### Exercise goal
Only the lines below from the one containing "--skin: #ff0e33;" to the one containing "none; stroke: var(--outline);" should be repeated, both included and unchanged.

[Items listed in a dataset]

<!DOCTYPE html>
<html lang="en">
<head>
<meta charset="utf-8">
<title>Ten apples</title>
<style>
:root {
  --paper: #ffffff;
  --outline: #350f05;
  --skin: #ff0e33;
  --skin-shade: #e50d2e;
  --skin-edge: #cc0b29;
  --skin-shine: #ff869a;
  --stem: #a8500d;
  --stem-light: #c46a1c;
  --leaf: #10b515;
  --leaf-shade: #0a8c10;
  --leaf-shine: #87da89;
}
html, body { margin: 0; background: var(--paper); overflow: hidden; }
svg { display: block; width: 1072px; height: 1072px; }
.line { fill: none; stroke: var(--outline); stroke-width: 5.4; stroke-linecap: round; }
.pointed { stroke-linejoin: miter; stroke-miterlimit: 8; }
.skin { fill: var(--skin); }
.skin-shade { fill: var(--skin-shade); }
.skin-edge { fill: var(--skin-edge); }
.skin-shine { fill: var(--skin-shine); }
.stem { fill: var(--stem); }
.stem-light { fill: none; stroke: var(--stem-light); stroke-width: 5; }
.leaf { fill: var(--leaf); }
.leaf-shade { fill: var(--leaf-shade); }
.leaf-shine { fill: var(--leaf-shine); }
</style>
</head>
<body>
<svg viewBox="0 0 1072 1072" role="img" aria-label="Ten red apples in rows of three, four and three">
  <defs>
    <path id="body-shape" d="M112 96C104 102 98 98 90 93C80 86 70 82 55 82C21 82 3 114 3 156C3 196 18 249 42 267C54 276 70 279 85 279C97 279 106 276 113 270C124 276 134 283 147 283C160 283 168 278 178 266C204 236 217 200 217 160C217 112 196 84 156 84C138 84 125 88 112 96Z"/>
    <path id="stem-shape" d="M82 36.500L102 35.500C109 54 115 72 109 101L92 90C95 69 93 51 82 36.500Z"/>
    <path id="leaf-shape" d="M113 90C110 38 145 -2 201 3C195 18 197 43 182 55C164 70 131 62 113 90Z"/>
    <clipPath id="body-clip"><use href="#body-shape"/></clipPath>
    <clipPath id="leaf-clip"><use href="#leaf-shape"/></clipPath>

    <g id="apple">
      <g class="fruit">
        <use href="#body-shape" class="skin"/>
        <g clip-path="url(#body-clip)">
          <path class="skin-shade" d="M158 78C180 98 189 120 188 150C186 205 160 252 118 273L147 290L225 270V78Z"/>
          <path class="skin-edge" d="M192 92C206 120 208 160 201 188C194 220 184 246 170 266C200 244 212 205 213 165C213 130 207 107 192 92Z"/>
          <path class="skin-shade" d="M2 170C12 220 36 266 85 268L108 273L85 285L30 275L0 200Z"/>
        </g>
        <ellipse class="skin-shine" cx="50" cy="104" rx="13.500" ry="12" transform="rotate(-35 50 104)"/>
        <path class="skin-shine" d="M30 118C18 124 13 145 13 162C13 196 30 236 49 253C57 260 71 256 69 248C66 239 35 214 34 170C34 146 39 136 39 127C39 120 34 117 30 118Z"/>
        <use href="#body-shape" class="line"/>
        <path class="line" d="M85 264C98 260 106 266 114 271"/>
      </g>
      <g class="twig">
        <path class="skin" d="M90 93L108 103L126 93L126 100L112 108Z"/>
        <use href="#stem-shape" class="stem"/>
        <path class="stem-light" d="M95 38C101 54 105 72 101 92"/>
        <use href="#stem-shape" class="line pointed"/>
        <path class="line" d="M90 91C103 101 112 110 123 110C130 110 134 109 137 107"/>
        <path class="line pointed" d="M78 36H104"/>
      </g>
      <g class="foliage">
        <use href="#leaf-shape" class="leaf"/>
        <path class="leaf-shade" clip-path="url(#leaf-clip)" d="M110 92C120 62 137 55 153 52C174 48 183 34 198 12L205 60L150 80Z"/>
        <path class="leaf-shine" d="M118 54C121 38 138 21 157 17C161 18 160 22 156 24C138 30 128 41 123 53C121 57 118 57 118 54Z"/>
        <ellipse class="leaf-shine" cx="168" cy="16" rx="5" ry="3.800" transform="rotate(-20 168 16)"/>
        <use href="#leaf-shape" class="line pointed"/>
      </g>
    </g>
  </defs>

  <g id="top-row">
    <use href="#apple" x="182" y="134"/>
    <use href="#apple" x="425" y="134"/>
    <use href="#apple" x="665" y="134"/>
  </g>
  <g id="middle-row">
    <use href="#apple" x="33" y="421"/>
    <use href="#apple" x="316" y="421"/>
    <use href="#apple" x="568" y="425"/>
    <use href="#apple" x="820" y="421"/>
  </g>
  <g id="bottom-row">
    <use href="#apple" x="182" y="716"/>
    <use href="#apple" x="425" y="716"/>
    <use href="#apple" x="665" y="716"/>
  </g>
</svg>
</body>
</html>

---

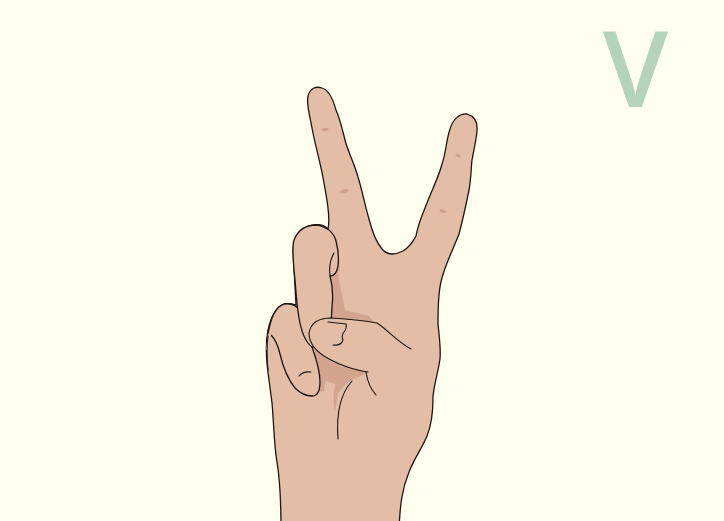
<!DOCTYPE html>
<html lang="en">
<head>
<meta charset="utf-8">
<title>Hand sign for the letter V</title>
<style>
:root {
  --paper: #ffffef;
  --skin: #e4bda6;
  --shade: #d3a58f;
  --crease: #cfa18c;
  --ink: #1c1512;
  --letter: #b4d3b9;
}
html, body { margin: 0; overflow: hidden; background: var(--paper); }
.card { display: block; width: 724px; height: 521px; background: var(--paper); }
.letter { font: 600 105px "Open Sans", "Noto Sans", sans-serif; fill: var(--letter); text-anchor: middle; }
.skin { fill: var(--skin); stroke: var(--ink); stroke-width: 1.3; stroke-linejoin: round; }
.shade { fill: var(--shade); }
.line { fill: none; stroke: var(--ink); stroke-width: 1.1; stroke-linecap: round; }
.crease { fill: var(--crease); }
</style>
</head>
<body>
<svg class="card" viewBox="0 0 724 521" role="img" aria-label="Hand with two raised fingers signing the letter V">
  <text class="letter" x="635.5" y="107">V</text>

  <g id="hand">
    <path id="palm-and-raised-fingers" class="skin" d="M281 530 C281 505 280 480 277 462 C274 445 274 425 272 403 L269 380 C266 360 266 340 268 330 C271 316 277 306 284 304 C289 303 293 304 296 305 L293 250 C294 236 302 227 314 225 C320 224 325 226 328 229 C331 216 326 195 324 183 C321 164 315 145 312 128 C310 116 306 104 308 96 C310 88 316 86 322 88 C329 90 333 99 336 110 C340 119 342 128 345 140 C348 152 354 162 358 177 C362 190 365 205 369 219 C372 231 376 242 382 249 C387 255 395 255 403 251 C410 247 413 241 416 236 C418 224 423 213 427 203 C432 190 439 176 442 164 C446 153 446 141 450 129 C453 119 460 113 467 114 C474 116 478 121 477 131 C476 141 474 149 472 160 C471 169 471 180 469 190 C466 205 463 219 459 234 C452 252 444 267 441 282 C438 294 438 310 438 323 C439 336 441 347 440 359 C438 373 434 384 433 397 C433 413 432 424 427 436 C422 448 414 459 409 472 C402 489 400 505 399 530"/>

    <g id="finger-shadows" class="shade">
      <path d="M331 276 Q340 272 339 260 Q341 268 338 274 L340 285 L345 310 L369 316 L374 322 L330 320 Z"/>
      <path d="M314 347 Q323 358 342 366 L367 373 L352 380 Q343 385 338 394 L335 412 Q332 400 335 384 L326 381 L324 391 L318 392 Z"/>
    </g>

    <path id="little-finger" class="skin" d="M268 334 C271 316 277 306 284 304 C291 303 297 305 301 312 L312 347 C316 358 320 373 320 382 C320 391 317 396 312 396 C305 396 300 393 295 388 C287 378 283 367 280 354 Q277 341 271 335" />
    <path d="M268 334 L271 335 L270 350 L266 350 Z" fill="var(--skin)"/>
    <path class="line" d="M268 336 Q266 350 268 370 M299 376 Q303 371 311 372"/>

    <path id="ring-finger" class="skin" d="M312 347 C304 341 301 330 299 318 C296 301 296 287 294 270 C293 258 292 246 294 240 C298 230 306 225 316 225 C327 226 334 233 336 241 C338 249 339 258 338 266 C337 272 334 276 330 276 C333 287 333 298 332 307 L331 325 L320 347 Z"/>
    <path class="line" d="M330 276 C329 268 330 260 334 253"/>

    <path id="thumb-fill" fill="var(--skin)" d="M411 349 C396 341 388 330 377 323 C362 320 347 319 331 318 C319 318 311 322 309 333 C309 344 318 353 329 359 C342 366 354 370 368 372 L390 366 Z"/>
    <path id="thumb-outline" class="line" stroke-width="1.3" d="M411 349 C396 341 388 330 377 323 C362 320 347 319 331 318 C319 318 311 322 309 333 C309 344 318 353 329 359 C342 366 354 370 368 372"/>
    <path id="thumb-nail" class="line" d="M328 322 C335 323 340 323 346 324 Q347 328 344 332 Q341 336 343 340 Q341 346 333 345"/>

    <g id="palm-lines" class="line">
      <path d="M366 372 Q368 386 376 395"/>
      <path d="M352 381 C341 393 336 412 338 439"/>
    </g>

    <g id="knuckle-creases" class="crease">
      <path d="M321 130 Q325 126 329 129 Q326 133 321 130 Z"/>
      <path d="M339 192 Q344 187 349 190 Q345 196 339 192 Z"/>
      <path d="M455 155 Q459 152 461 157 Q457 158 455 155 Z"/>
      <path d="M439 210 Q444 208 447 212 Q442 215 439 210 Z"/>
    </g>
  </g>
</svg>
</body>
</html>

### Answer section
  --skin: #ff0e33;
  --skin-shade: #e50d2e;
  --skin-edge: #cc0b29;
  --skin-shine: #ff869a;
  --stem: #a8500d;
  --stem-light: #c46a1c;
  --leaf: #10b515;
  --leaf-shade: #0a8c10;
  --leaf-shine: #87da89;
}
html, body { margin: 0; background: var(--paper); overflow: hidden; }
svg { display: block; width: 1072px; height: 1072px; }
.line { fill: none; stroke: var(--outline); stroke-width: 5.4; stroke-linecap: round; }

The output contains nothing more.